Why reduce a country’s identity to a stereotype, anyway? America. Geographical wonders such as redwood forests, the Grand Canyon, Mount Rushmore, the Great Lakes and Niagara falls. Specific, world-wide-recognized characters such as Elvis, Mickey Mouse, the Statue of Liberty and Uncle Sam. Places such as Hollywood and New York City. All of these emblems could be used as the basis of satire. Also worth considering is the tremendous cultural diversity among the American population.

America is nothing if not multi-cultural. The country grew up as a coming-together of people from all over the world, and those people brought their traditions that have both held pure and mixed together with others. It can be said that to be American is to be of mixed ethnicity; most Americans are “mutts.” I’ve known very few Americans who are 100% anything. It’s not like Europe, where it’s more predictable that people in Germany are of German ethnicity, people in France are of French ethnicity, people in Italy are of Italian ethnicity, etc. There is no such thing as an “American” ethnicity. America is unique in that it’s a country in which almost all of its citizens (the exception being Native Americans) can trace their ethnic roots back to their places of origin. “American” is a nationality, not an ethnicity. America is a collection of the world’s people.

How can anyone miss the greatness of this? When you really think about it, isn’t it a stunning concept? Isn’t it great, I mean truly great that a country such as America even exists?
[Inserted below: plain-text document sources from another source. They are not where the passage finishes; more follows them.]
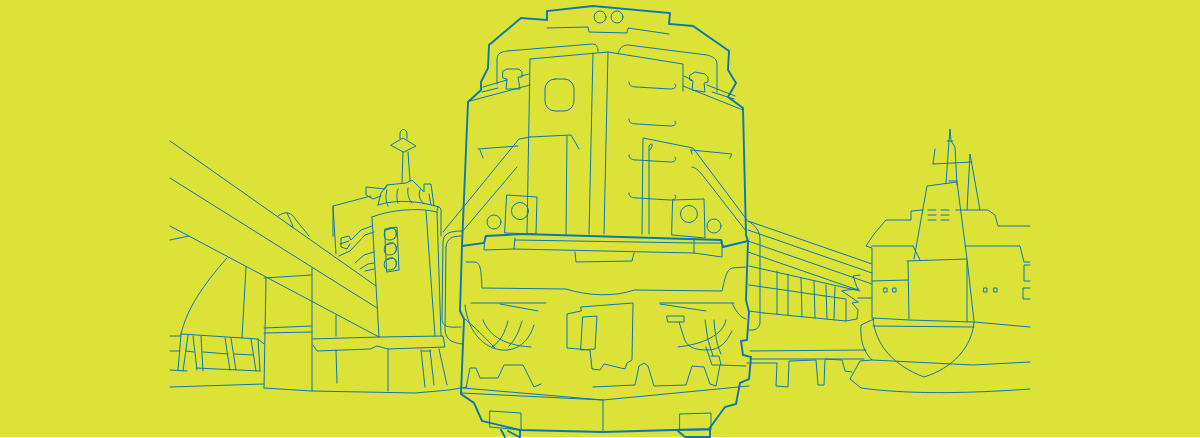
<!DOCTYPE html>
<html lang="en">
<head>
<meta charset="utf-8">
<title>Locomotive and harbour line drawing</title>
<style>
:root { --lime: #dce237; --ink: #0b78b0; --edge: #ffffff; }
html, body { margin: 0; overflow: hidden; background: var(--lime); }
.banner { display: block; width: 1200px; height: 438px; background: var(--lime); }
.lines { fill: none; stroke: var(--ink); stroke-width: 1; stroke-linejoin: round; stroke-linecap: round; }
.outline { stroke-width: 1.9; stroke-linejoin: miter; }
.edge { fill: var(--edge); }
</style>
</head>
<body>
<svg class="banner" viewBox="0 0 1200 438" role="img" aria-label="Line drawing of a locomotive between a conveyor bridge and a ship in harbour">
  <defs>
    <path id="handrail-step" d="M629 82c0 4 3 5 8 5l33 2c5 0 7-2 5-5"/>
    <path id="lamp-hood" d="M385 231c4-5 10-4 11 1c1 5-2 8-7 8c-4 0-6-4-4-9zM386 230l7-2c4 1 5 8 1 11"/>
  </defs>
  <rect class="edge" y="437" width="1200" height="1"/>

  <g class="lines" id="conveyor-bridge">
    <path d="M170 141L376 286M170 178L377 308M170 226L379 337M170 240L189 236"/>
    <path d="M278 216c8-6 14-3 18 4l13 16M287 213c4 8 5 11 6 14"/>
    <path d="M333 236V206L371 196M333 206L336 254"/>
    <path d="M227 258C204 284 187 308 181 334M246 267L242 338M266 278L264 388M264 278L312 275M312 268V391"/>
    <path d="M170 336H181M181 334L258 339L264 344M181 334L178 370M188 335L183 371M193 336L197 370M201 336L203 371M225 338L230 370M231 338L236 370M251 339L256 371M258 339L260 371M170 351H180M186 351L194 352M203 352L228 354M234 354L253 355M170 370L187 371M196 368L260 371"/>
    <path d="M264 328L312 326M264 333L312 332M170 387L264 384M264 388L312 391L415 393L449 390L467 387"/>
    <path d="M312 339L379 337L443 336L445 347L388 349L377 346L370 349L317 351L313 345M336 315V336M336 350L337 383M388 349V391M421 350L425 387M430 350L434 385M439 349L447 385M422 351H431"/>
  </g>

  <g class="lines" id="control-tower">
    <path d="M372 217C390 210 418 207 437 212L441 336M372 217L379 337M426 211L435 336M437 212L438 206L441 209V236"/>
    <path d="M378 205L381 193L387 185L406 183L412 180L424 192V184H431L434 206M378 205C396 199 420 201 439 207M387 185L385 189L366 187V195L373 199L381 196M387 190C385 196 386 202 388 206M398 189C396 195 397 200 398 203M408 188C407 194 409 200 412 203M420 190C418 196 420 200 424 204M429 194L431 205"/>
    <path d="M402 183L403 152M410 181L408 152M391 145L403 138L416 146L404 152ZM400 139V134C400 128 407 128 407 134V139"/>
    <path d="M385 229L397 227L399 270L387 272Z"/>
    <use href="#lamp-hood"/><use href="#lamp-hood" y="15"/><use href="#lamp-hood" y="30"/>
    <path d="M372 226L361 230L351 240L349 236L341 238V247L347 249L350 244M374 232L365 235L350 251L339 256M340 244L349 241M374 252L364 255L355 263M374 263L368 264L360 269M374 269L365 271"/>
  </g>

  <g class="lines" id="rail-wagons">
    <path d="M748 221L872 264M748 230L872 273M748 241L872 284M748 252L858 290M749 266L860 291M749 285L846 299M764 313L846 321V300M749 311L764 313M777 271V314M788 274V315M801 278L802 317M814 281L815 318M826 285L827 319M835 287L834 320"/>
    <path d="M858 290L853 276L860 275M842 291L858 302M842 291L847 290L859 289M858 302L852 303L858 310L857 319L846 321M858 298H872"/>
    <path d="M750 351L866 350M750 359H864M747 363H777L776 386L788 387L789 361L816 360L818 385H824L825 359L842 360L845 371L852 372"/>
    <path d="M748 221C756 226 760 231 760 240V322C760 328 755 331 749 330"/>
    <path d="M462 231C448 231 443 234 443 243L442 318C442 326 446 328 461 327M462 236C451 236 447 239 446 247L445 330C446 340 452 343 463 344"/>
  </g>

  <g class="lines" id="harbour-ship">
    <path d="M872 318V248L866 246L874 234L886 220H911V211L923 210M956 210H988L995 215L998 226H1030M872 246H913M965 246H1020L1024 262H1030M1030 265H1024V281H1030M1030 288H1023V299H1030"/>
    <path d="M907 261L967 259L974 321M908 261L909 319M914 259L927 186L957 182L967 259M913 246L920 260M967 261V322M872 281L908 280"/>
    <path d="M946 183L949 141L950 129L951 141L955 147L957 185M947 141H953M933 164L972 162M935 149L933 164M967 210L970 154L980 210M949 181H957"/>
    <path d="M928 210H936M941 210H949M928 215H936M941 215H949M928 220H936M941 220H949"/>
    <path d="M884 288H887V292H884ZM893 288H896V292H893ZM984 288H987V292H984ZM994 288H997V292H994Z"/>
    <path d="M873 318L909 320L974 322C972 347 953 368 924 377C895 366 875 346 873 318M874 319L861 325C860 342 864 352 872 360L973 365L1030 362M873 326L974 327M974 322L1030 327M872 360L860 361L850 379L861 388C905 394 961 394 1030 389"/>
  </g>

  <g class="lines" id="locomotive-details">
    <path d="M547 28L588 27L589 32L627 33L628 28L669 34"/>
    <circle cx="600" cy="17" r="6"/><circle cx="617" cy="17" r="6"/>
    <path d="M497 84V60C497 54 500 52 507 51L592 44C597 44 598 47 598 52M717 92V65C717 59 714 57 707 55L628 45C622 45 619 49 618 54"/>
    <path d="M470 101L530 85M482 92L498 88M483 87L507 80M521 76L529 74M683 86L743 110M684 76L692 80M707 85L735 96M712 92L734 99"/>
    <path d="M503 71L507 69H519L522 72V77H518L520 89H506L507 79L503 78ZM690 75L695 72L705 74L708 77V82L704 83L705 92L692 90L693 81L690 80Z"/>
    <path d="M530 59L608 52L683 64V91M530 59L527 234M593 53L589 234M608 52L604 234"/>
    <rect x="545" y="79" width="29" height="32" rx="10"/>
    <use href="#handrail-step"/><use href="#handrail-step" y="37"/><use href="#handrail-step" y="73"/><use href="#handrail-step" y="111"/>
    <path d="M478 149L518 146M480 150L483 158M530 137L571 135L579 149M530 137L519 139L443 232M517 167L462 232M567 136L566 234M642 234L643 138L693 148L747 220M649 234V146C653 141 653 146 650 150M691 150L732 154L730 158M692 167C697 168 700 172 704 177L746 231M691 150L692 154"/>
    <path d="M507 195L537 197L536 234L505 233ZM673 200L704 199L705 238L672 235Z"/>
    <circle cx="520" cy="211" r="8.5"/><circle cx="494" cy="222" r="7"/><circle cx="689" cy="214" r="8.5"/><circle cx="714" cy="226" r="7"/>
    <path d="M485 237L484 250L514 249L694 253L722 257V241M515 238L514 249M694 239V253M515 240L694 243L722 243"/>
    <path d="M575 252L576 262L632 261L634 253M466 262H474C480 262 481 267 482 288L566 289C588 296 615 297 634 290L722 291C725 279 726 270 732 268L746 267"/>
    <path d="M471 303H546M500 304L538 311M660 303H734M660 304L706 311M581 307L633 303L632 360L627 363L625 369L604 364L600 370L592 369L590 350L567 348V314L581 311ZM583 317L597 316L595 349L581 350Z"/>
    <path d="M465 305C468 334 487 352 508 350C522 348 530 338 534 325M483 320C488 333 500 345 531 347M508 321C505 332 501 341 492 347M522 321C519 331 516 339 509 346M465 319C478 330 487 340 495 348"/>
    <path d="M667 316H684V322H668ZM679 322L684 338C687 347 694 350 707 350C720 350 726 343 732 331M726 320C723 335 704 344 678 347M705 320L708 340L713 356M714 320C715 335 717 345 721 354M732 303C737 314 742 318 746 319M706 347L712 365H721L719 356H711"/>
    <path d="M466 388L470 368H476L480 378H498L504 365H523L534 387L541 384M593 387L635 385L639 366L644 363L648 366L654 386L686 385L692 366L704 367L710 384L716 386L720 365L746 366"/>
    <path d="M463 388L603 400L749 386M461 393L603 400M603 400V432M490 411L521 413V430L490 427ZM680 414L711 413V430H680Z"/>
  </g>

  <g class="lines outline" id="locomotive-silhouette">
    <path d="M468 102L481 90V82L488 68L489 45L521 18L547 20V11L593 6L670 13L669 24L693 26L729 51L728 70L736 83L728 97L743 108L746 235L748 241L746 300L749 312L747 340L741 341L743 355L751 357L749 379L740 383L736 404L725 407L709 429L603 432L520 430L482 421L474 403L461 394L464 319L460 311L462 246L468 102"/>
    <path d="M462 246L484 243L486 236L523 234L721 240L723 247L748 241"/>
    <path d="M501 430L505 437M508 431L519 437M520 430V437M678 431L685 437H710V429"/>
  </g>
</svg>
</body>
</html>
What I’m trying to point out is that it’s kind of gratuitous to draw an obese white person and stick it on a float called “America” to represent its people. Clearly, the intent here is not to satirize. The intent is only to turn the subject into a laughing-stock for the amusement of the parade audience, most of which is not American.

Stereotypes can be negative or positive. Obesity is a negative American stereotype that suggests disapproval of not just a body condition, but a psychological one as well. Often, obesity is perceived as an attitude-oriented issue – one that can easily be changed if the person “really wants to.” It’s a complex stereotype, and it’s hostile: the obese are viewed negatively on different levels. This is why I’m feeling this drawing stretch beyond satire, and I have to wonder what the artist was thinking. Did he choose to portray obesity because it would be the easiest of the negative American stereotypes to draw? Or because it’s perceived to be the funniest? Or because it was just the first thing that occurred to him when he thought about America, so he went with it without bothering to search his mind for alternatives?
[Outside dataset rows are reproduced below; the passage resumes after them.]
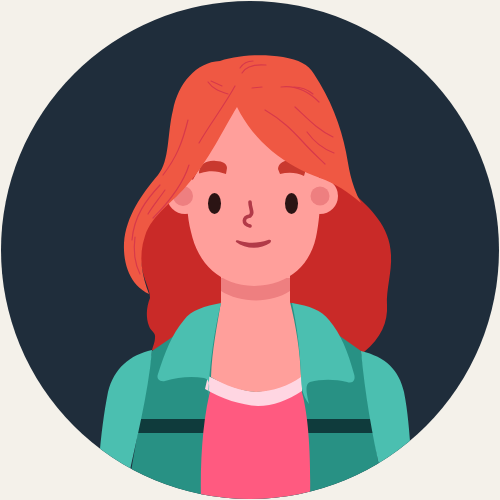
<!DOCTYPE html>
<html lang="en">
<head>
<meta charset="utf-8">
<title>Avatar portrait</title>
<style>
:root {
  --paper: #f4f1ea;
  --navy: #1f2d3b;
  --hair: #ef5843;
  --hair-dark: #c92a28;
  --strand: #d8394a;
  --skin: #ff9f9b;
  --skin-shade: #ee7f80;
  --brow: #c9392f;
  --feature: #b23a48;
  --eye: #2b1414;
  --jacket: #289184;
  --jacket-light: #4bbfb0;
  --stripe: #0f3b3c;
  --shirt: #ff5a80;
  --shirt-trim: #ffd6e2;
}
html, body { margin: 0; width: 500px; height: 500px; overflow: hidden; background: var(--paper); }
svg { display: block; }
.backdrop { fill: var(--navy); }
.hair { fill: var(--hair); }
.hair-back { fill: var(--hair-dark); }
.strands { fill: none; stroke: var(--strand); stroke-width: 1.2; stroke-linecap: round; }
.skin { fill: var(--skin); }
.skin-shade { fill: var(--skin-shade); }
.brow { fill: var(--brow); }
.eye { fill: var(--eye); }
.line { fill: none; stroke: var(--feature); stroke-width: 3.6; stroke-linecap: round; }
.mouth { fill: var(--feature); }
.jacket { fill: var(--jacket); }
.jacket-light { fill: var(--jacket-light); }
.stripe { fill: var(--stripe); }
.shirt { fill: var(--shirt); }
.shirt-trim { fill: var(--shirt-trim); }
</style>
</head>
<body>
<svg width="500" height="500" viewBox="0 0 500 500" role="img" aria-label="Round avatar of a red-haired woman in a green jacket">
  <defs>
    <clipPath id="badge"><circle cx="250" cy="250" r="249"/></clipPath>
  </defs>
  <circle class="backdrop" cx="250" cy="250" r="249"/>
  <g clip-path="url(#badge)">
    <path class="hair-back" d="M190 170C160 198 138 222 141 262C143 280 150 288 150 298C146 308 146 318 149 326C151 332 156 332 155 338C155 342 153 346 152 350L200 380H320L364 352C381 338 388 322 387 305C386 290 392 272 391 255C390 226 370 208 352 192L320 160Z"/>

    <g id="torso">
      <path class="jacket" d="M152 351L222 303H293L361 351L384 500H126Z"/>
      <path class="stripe" d="M139 419H373L374 433H137Z"/>
      <path class="jacket-light" d="M152 350C130 355 114 368 108 392C104 412 101 435 99 460L128 480C136 440 148 396 152 350Z"/>
      <path class="jacket-light" d="M361 351C386 357 399 370 404 392C408 412 409 430 411 452L381 474C372 434 365 394 361 351Z"/>
      <path class="shirt" d="M212 384C227 396 240 402 258 403C276 402 290 396 301 389C308 412 311 450 310 500H201C200 460 203 415 212 384Z"/>
      <path class="shirt-trim" d="M208 376C226 384 241 391 256 392C274 390 288 384 303 374L302 391C288 400 273 406 258 406C241 405 222 399 205 389Z"/>
      <path class="skin" d="M221 270H290V302C296 326 300 350 301 377C288 386 274 391 256 392C241 391 226 386 211 377C212 350 217 326 221 302Z"/>
      <path class="skin-shade" d="M221 278H290V291C270 304 240 303 221 291Z"/>
      <path class="jacket-light" d="M221 303C205 306 191 310 184 320C172 334 165 352 158 374C156 379 160 382 165 381C178 377 192 376 204 378C210 379 210 386 208 396C210 362 214 332 221 303Z"/>
      <path class="jacket-light" d="M292 303C310 306 321 310 329 320C341 334 348 352 354 374C356 380 353 384 347 382C335 379 321 379 310 382C305 384 306 391 309 404C303 396 301 388 301 376C300 350 297 326 292 303Z"/>
    </g>

    <g id="face">
      <circle class="skin" cx="185" cy="196" r="18"/>
      <circle class="skin" cx="320" cy="196" r="18"/>
      <path class="skin" d="M237 100L190 185C186 200 187 216 191 232C198 264 220 285 254 286C290 285 312 264 317 232C320 216 320 200 322 182L290 130Z"/>
      <circle class="skin-shade" cx="183" cy="196" r="10"/>
      <circle class="skin-shade" cx="320" cy="196" r="9.5"/>
      <path class="brow" d="M199 172C200 163 208 160 216 161C223 161 227 164 227 168L226 174C218 171 210 170 201 173C199 174 199 173 199 172Z"/>
      <path class="brow" d="M278 169C278 163 285 160 291 160C299 160 304 163 306 169L304 176C296 172 288 172 280 174Z"/>
      <ellipse class="eye" cx="214.500" cy="203.500" rx="6.500" ry="10.500"/>
      <ellipse class="eye" cx="291.500" cy="203.500" rx="6.500" ry="10.500"/>
      <path class="line" d="M250 202C250 209 254 213 250 216C243 217 242 224 250 226"/>
      <path class="mouth" d="M236 242C235 240 238 240 240 241C250 244 259 243 268 240C271 239 272 241 270 243C260 250 245 249 236 242Z"/>
    </g>

    <g id="hair-front">
      <path class="hair" d="M237 107C224 128 208 162 188 184C174 202 152 214 145 236C138 256 142 276 149 294C130 285 123 264 124 243C126 216 142 194 158 175C170 160 167 134 173 110C178 84 196 62 220 61C238 55 262 54 283 57C299 60 308 64 314 74C330 98 341 126 346 152C349 167 350 182 361 203C347 191 336 184 320 178C286 166 254 142 237 107Z"/>
      <g class="strands">
        <path d="M235 86C224 106 210 124 199 143"/>
        <path d="M188 120C182 144 176 158 163 175"/>
        <path d="M189 165C183 184 171 200 153 218"/>
        <path d="M160 185C146 200 134 216 132 240"/>
        <path d="M135 237C133 252 135 264 140 274"/>
        <path d="M165 190C158 200 152 207 148 214"/>
        <path d="M208 82C213 89 219 91 228 94"/>
        <path d="M211 81L222 86"/>
        <path d="M242 73C246 66 254 64 266 65"/>
        <path d="M240 68C244 62 248 61 253 61"/>
        <path d="M252 88L262 87"/>
        <path d="M281 87C296 85 308 91 319 102"/>
        <path d="M294 87C302 87 308 90 313 94"/>
        <path d="M265 110C282 120 292 130 303 142C312 152 320 159 325 164"/>
        <path d="M295 107C308 119 318 130 333 137"/>
        <path d="M307 132C315 143 323 149 334 153"/>
      </g>
    </g>
  </g>
</svg>
</body>
</html>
I saw this drawing, obviously. In my opinion, it’s not even that good. (I think I’m at least slightly qualified to make this judgment, since I live with Callaghan and I see the results of his considerable talent every day.) Regardless, if the decision to draw an obese person was made in bad taste, the decision to select the drawing out of hundreds was even worse.

I believe it would be possible to come up with ways to visually satirize America with the finesse required to also celebrate it – not just mock it. Intelligent, creative satire. I’m all for it.

We’re aware that obesity is an accelerating medical problem in America. But who is anyone to indict us, as a nation, for being “greedy” or “lazy” or “self-indulgent” (or whatever the perception may be) because of it?

Who is uglier – the obese American, or the person ridiculing him or her?